(Source texts of formatted documents)

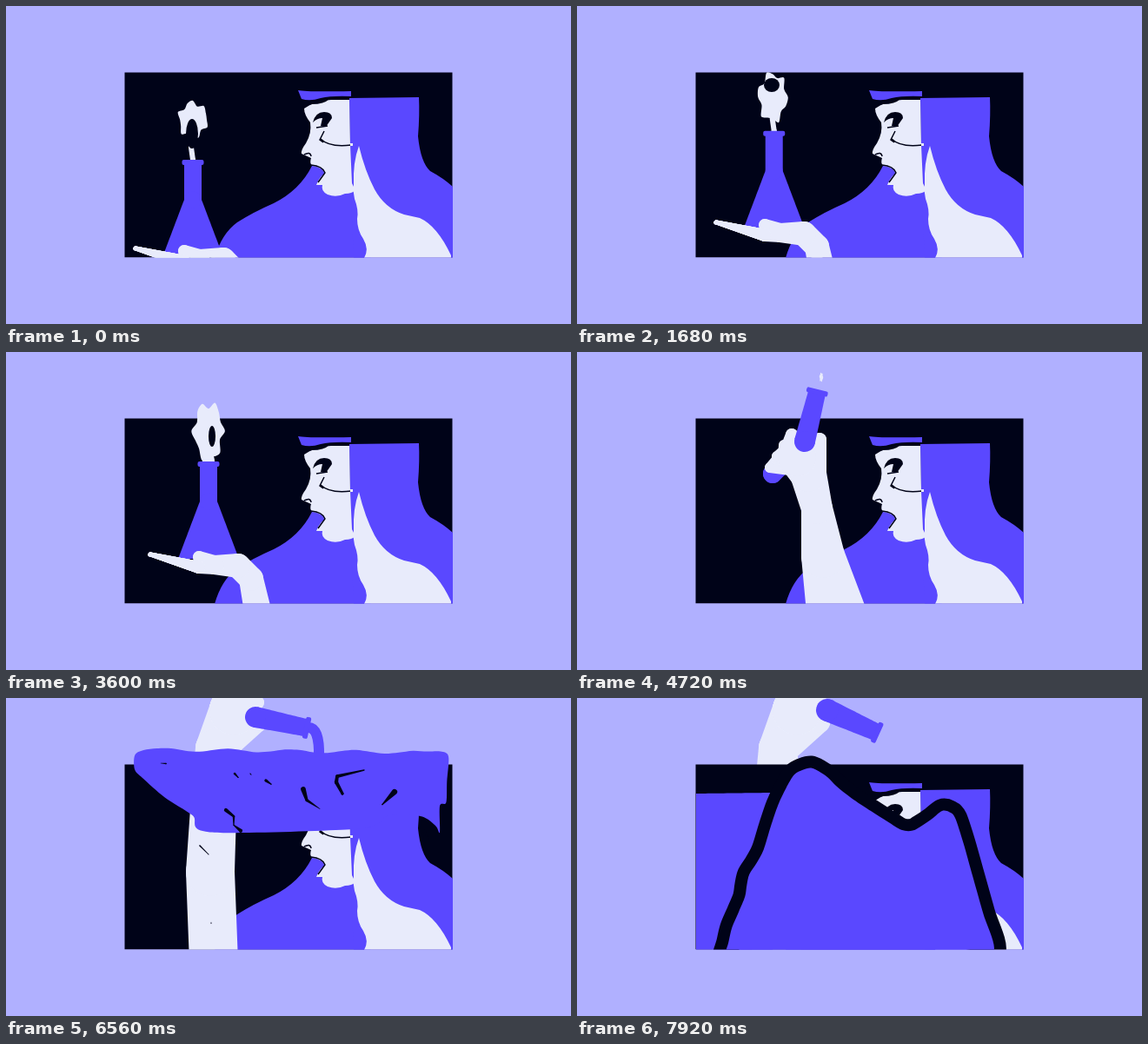
An HTML page with a canvas that plays this animation: 650x366 px, repeating every 8000 ms.

```html
<!DOCTYPE html>
<html lang="en">
<head>
<meta charset="utf-8">
<title>Potion</title>
<style>
html, body { margin: 0; width: 100%; height: 100%; overflow: hidden; background: #b0b0ff; }
canvas { display: block; }
</style>
</head>
<body>
<canvas id="stage" width="650" height="366"></canvas>
<script>
const ctx = document.getElementById('stage').getContext('2d');
const BG = '#b0b0ff', DARK = '#000318', PURPLE = '#5a48ff', LIGHT = '#e8ebfb';
const LOOP = 8000, STEP = 80;
const BOTTOM = 289.5;

// The woman never moves.
const woman = [
  [PURPLE, 'M240 290Q248 262 266 249Q285 237 308 227Q338 212 352 184L362 180 400 200 420 290Z'],
  [PURPLE, 'M395 106L475 105Q476 125 474 150Q477 180 488 190Q503 198 514 208V290H400L396 204Z'],
  [LIGHT, 'M343 118Q358 108 374 108H395L396 160 398 204 402 212Q398 216 390 216Q380 221 370 217Q362 213 364 206L357 206Q360 198 366 193Q366 186 352 184Q349 180 351 175L340 170Q339 166 345 158Q352 146 350 134Q343 125 343 118Z'],
  [LIGHT, 'M406 161Q413 190 424 211Q436 233 458 240L476 244Q496 253 512 287V290H412Q418 280 411 268Q404 258 404 245Q406 235 401 222Q399 214 400 205Q399 180 406 161Z'],
  [DARK, 'M341 116Q344 108 362 106L372 107Q366 113 352 113Z'],
  [PURPLE, 'M336 97Q345 99 397 98V104Q375 103 362 106Q350 110 340 107Z'],
  [DARK, 'M353 134Q356 122 366 122Q375 122 375 129L368 139 362 138 364 129Q358 129 353 134Z']
].map(([color, d]) => [color, new Path2D(d)]);
const lines = new Path2D('M357 140L370 138M366 144L361 154 365 157M362 153Q372 163 397 160M343 171Q350 167 351 173M351 183Q364 184 367 192L359 203');

const mix = (a, b, f) => a.map((v, i) => v + (b[i] - v) * f);
const unit = v => Math.max(0, Math.min(1, v));

function pose(times, shapes, t) {
  let i = 0;
  while (i < times.length - 2 && t >= times[i + 1]) i++;
  return mix(shapes[i], shapes[i + 1], unit((t - times[i]) / (times[i + 1] - times[i])));
}

// Smooth closed curve through [x, y] points; bend 0 gives straight sides.
function blob(pts, color, bend = 0.15) {
  const n = pts.length, at = i => pts[(i + n) % n];
  ctx.beginPath();
  ctx.moveTo(...pts[0]);
  pts.forEach((p, i) => {
    const q = at(i + 1), before = at(i - 1), after = at(i + 2);
    ctx.bezierCurveTo(
      p[0] + (q[0] - before[0]) * bend, p[1] + (q[1] - before[1]) * bend,
      q[0] - (after[0] - p[0]) * bend, q[1] - (after[1] - p[1]) * bend, ...q);
  });
  ctx.fillStyle = color;
  ctx.fill();
}

// Chain of [x, y, radius] joints with a tapered skin.
function limb(joints, color) {
  ctx.fillStyle = color;
  joints.forEach(([x, y, r], i) => {
    const [u, v, s] = joints[i + 1] || [x, y, r];
    const d = Math.hypot(u - x, v - y), a = Math.atan2(v - y, u - x);
    ctx.beginPath();
    if (d <= Math.abs(r - s)) ctx.arc(x, y, r, 0, 7);
    else {
      const b = Math.acos((r - s) / d);
      ctx.arc(x, y, r, a + b, a - b + 2 * Math.PI);
      ctx.arc(u, v, s, a - b, a + b);
    }
    ctx.fill();
  });
}

function oval(x, y, rx, ry, color) {
  ctx.fillStyle = color;
  ctx.beginPath();
  ctx.ellipse(x, y, rx, ry, 0, 0, 7);
  ctx.fill();
}

// Poses: hold, grip, lift, pour (twice), rest.
const poseTimes = [3600, 4720, 5760, 6240, 7040, 7920];
// Elbow, forearm, wrist, palm, knuckles, thumb, first and last finger.
const pourArm = [240,330,28, 235,200,28, 240,100,26, 240,58,22, 262,14,28, 288,28,12, 275,-5,7, 290,5,7];
const arms = [
  [296,330,17, 282,261,14, 267,246,14, 240,245,11, 222,248,7, 222,236,7, 166,233,2.5, 166,233,2.5],
  [305,330,38, 283,235,25, 276,180,18, 266,140,21, 253,121,22, 279,101,8, 222,133,6, 247,95,7],
  [305,312,42, 252,230,30, 255,160,28, 248,100,20, 256,54,26, 288,50,11, 236,31,7, 274,31,7],
  pourArm, pourArm,
  pourArm.map((v, i) => i % 3 ? v : v - 9)
];
// Mouth x, y, neck end x, y, end radius, base x, y, body size.
const pourFlask = [349,35, 287,22, 12, 287,22, 0];
const flasks = [
  [233,126, 233,172, 10, 233,215, 1],
  [277,43, 262,103, 12, 225,140, 0],
  [335,12, 285,45, 12, 232,44, 0],
  pourFlask, pourFlask,
  [348,41, 288,14, 13, 288,14, 0]
];

// How far below the held pose the hand still is.
const sink = t => Math.pow(unit(1 - t / 3600), 1.68);

function drawArm(t) {
  const k = sink(t);
  const flat = pose(poseTimes, arms, t), joints = [];
  for (let i = 0; i < flat.length; i += 3) joints.push([flat[i] - 17 * k, flat[i + 1] + 46 * k, flat[i + 2]]);
  const [palm, knuckles, thumb, first, last] = joints.slice(3);

  const [mx, my, ex, ey, r, bx, by, size] = pose(poseTimes, flasks, t);
  const long = Math.hypot(ex - mx, ey - my);
  const inFlask = draw => {
    ctx.save();
    ctx.translate(mx - 18 * k, my + 51 * k);
    ctx.rotate(Math.atan2(ey - my, ex - mx) - Math.PI / 2);
    draw();
    ctx.restore();
  };

  limb([[ex - 18 * k, ey + 51 * k, r - 1], [bx - 18 * k, by + 51 * k, 11]], PURPLE);
  inFlask(() => blob([[-10, long], [10, long], [10 + 25 * size, long + 66 * size], [-10 - 25 * size, long + 66 * size]], PURPLE, 0));
  limb(joints.slice(0, 5), LIGHT);
  limb([palm, thumb], LIGHT);
  for (let i = 0; i < 4; i++) limb([knuckles, mix(first, last, i / 3)], LIGHT);
  inFlask(() => {
    blob([[-10, 2], [10, 2], [r, long], [-r, long]], PURPLE, 0);
    oval(0, long, r, r, PURPLE);
    ctx.beginPath();
    ctx.roundRect(-12.5, 0, 25, 6, 2);
    ctx.fill();
  });
}

// Centre, radii, hole centre, hole radii, tail width.
const smokeTimes = [0, 1680, 3600, 4720];
const smoke = [
  [215,131, 16,20, 214,147, 7,17, 3],
  [225,105, 16,27, 224,91, 9,8, 3],
  [233,91, 17,31, 237,97, 4,12, 7],
  [281,29, 2,5, 281,29, 0,0, 0]
];

function drawSmoke(t) {
  if (t > 4800) return;
  const [x, y, rx, ry, hx, hy, hrx, hry, tail] = pose(smokeTimes, smoke, t);
  const k = sink(t), mx = 233 - 18 * k, my = 126 + 51 * k;
  if (t < 4000) limb([[mx - 2, my - 14, tail], [mx, my, tail]], LIGHT);
  const puff = Array.from({ length: 16 }, (_, i) => {
    const a = i / 8 * Math.PI, w = 1 + 0.17 * Math.sin(i * 2.3 + t / 240);
    return [x + rx * w * Math.cos(a), y + ry * w * Math.sin(a)];
  });
  blob(puff, LIGHT);
  if (t < 4000) oval(hx, hy, hrx, hry, DARK);
}

function drawScene() {
  ctx.fillStyle = DARK;
  ctx.fillRect(136.5, 76.5, 377, BOTTOM - 76.5);
  for (const [color, path] of woman) {
    ctx.fillStyle = color;
    ctx.fill(path);
  }
  ctx.strokeStyle = DARK;
  ctx.lineWidth = 1.5;
  ctx.stroke(lines);
  ctx.fillStyle = LIGHT;
  ctx.fillRect(396, 158, 3, 3);
}

// Liquid outlines run clockwise from the bottom left.
const spill = [[222, 300], [200, 250], [165, 197], [137, 140], [127, 115], [127, 72], [138, 57]];
for (let x = 155; x < 505; x += 18) spill.push([x, 55 + (x - 140) * 0.024 + 5 * Math.sin(x / 12.7 - 2)]);
spill.push([514, 61], [524, 76], [522, 150], [521, 212], [513, 222], [513, 300],
  [508, 282], [493, 256], [472, 249], [446, 252], [434, 275], [400, 292]);

const ridge = [[170, 300], [178, 265], [193, 230], [197, 205], [213, 180], [229, 128], [247, 90], [266, 79], [284, 87], [305, 108],
  [350, 138], [380, 156], [402, 144], [424, 127], [437, 140], [458, 215], [482, 300], [400, 310], [300, 310], [200, 310]];
const hill = spill.map((_, n) => {
  const at = n / spill.length * ridge.length, i = Math.floor(at);
  return mix(ridge[i], ridge[(i + 1) % ridge.length], at - i);
});

const gaps = [
  [[178, 75, 2], [184, 78, 5]],
  [[263, 87, 9], [267, 118, 4]],
  [[281, 87, 4], [282, 95, 3]],
  [[299, 95, 12], [305, 124, 4]],
  [[342, 105, 20], [346, 193, 11], [361, 263, 2]],
  [[412, 83, 5], [381, 133, 13], [380, 180, 15], [387, 272, 11]],
  [[447, 108, 22], [433, 210, 5]],
  [[481, 153, 13], [486, 216, 4]],
  [[253, 129, 15], [262, 180, 9], [262, 250, 4], [270, 295, 14]],
  [[223, 170, 6], [233, 240, 3]],
  [[236, 258, 2], [236, 267, 3]]
];

function drawLiquid(t) {
  if (t <= 6160) return;
  const grow = unit((t - 6160) / 880), f = unit((t - 7040) / 880);
  const spread = unit(grow * 2), fall = Math.pow(grow, 1.2);
  const outline = spill.map(([x, y], i) => mix([360 + (x - 360) * spread, 62 + (y - 62) * fall], hill[i], f));
  if (f > 0) {
    const early = [[137, 140], [225, 60], [225, 290], [216, 290], [163, 200]];
    const late = [[137, 110], [225, 109], [225, 290], [137, 290], [137, 200]];
    blob(early.map((p, i) => mix(p, late[i], f)), PURPLE, 0);
  }
  blob(outline, PURPLE);
  if (f > 0) {
    ctx.strokeStyle = DARK;
    ctx.lineWidth = 28 * f;
    ctx.stroke();
    blob(outline, PURPLE);
  }
  const open = unit((t - 6480) / 560) * unit(1 - f * 2);
  if (!open) return;
  for (const gap of gaps) {
    const top = gap[0][1];
    limb(gap.map(([x, y, r]) => [x, top + (y - top) * open + 60 * f, r * open]), DARK);
  }
}

function drawStream(t) {
  if (t <= 6160 || t >= 7280) return;
  ctx.strokeStyle = PURPLE;
  ctx.lineWidth = 12 * unit((7280 - t) / 240);
  ctx.beginPath();
  ctx.moveTo(347, 34);
  ctx.quadraticCurveTo(361, 33, 360, 68);
  ctx.stroke();
}

function draw(now) {
  const t = Math.floor(now % LOOP / STEP) * STEP;
  const behind = t >= 6960;
  ctx.fillStyle = BG;
  ctx.fillRect(0, 0, 650, 366);
  ctx.save();
  ctx.beginPath();
  ctx.rect(0, 0, 650, BOTTOM);
  ctx.clip();
  if (behind) drawArm(t);
  drawScene();
  drawSmoke(t);
  if (!behind) drawArm(t);
  drawLiquid(t);
  drawStream(t);
  ctx.restore();
}

const begin = performance.now();
function tick() {
  draw(performance.now() - begin);
  requestAnimationFrame(tick);
}
tick();
</script>
</body>
</html>
```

## EXERCISE GOAL
Go through the entries above and copy every line containing "bend".

## EXERCISE RESPONSE
// Smooth closed curve through [x, y] points; bend 0 gives straight sides.
function blob(pts, color, bend = 0.15) {
      p[0] + (q[0] - before[0]) * bend, p[1] + (q[1] - before[1]) * bend,
      q[0] - (after[0] - p[0]) * bend, q[1] - (after[1] - p[1]) * bend, ...q);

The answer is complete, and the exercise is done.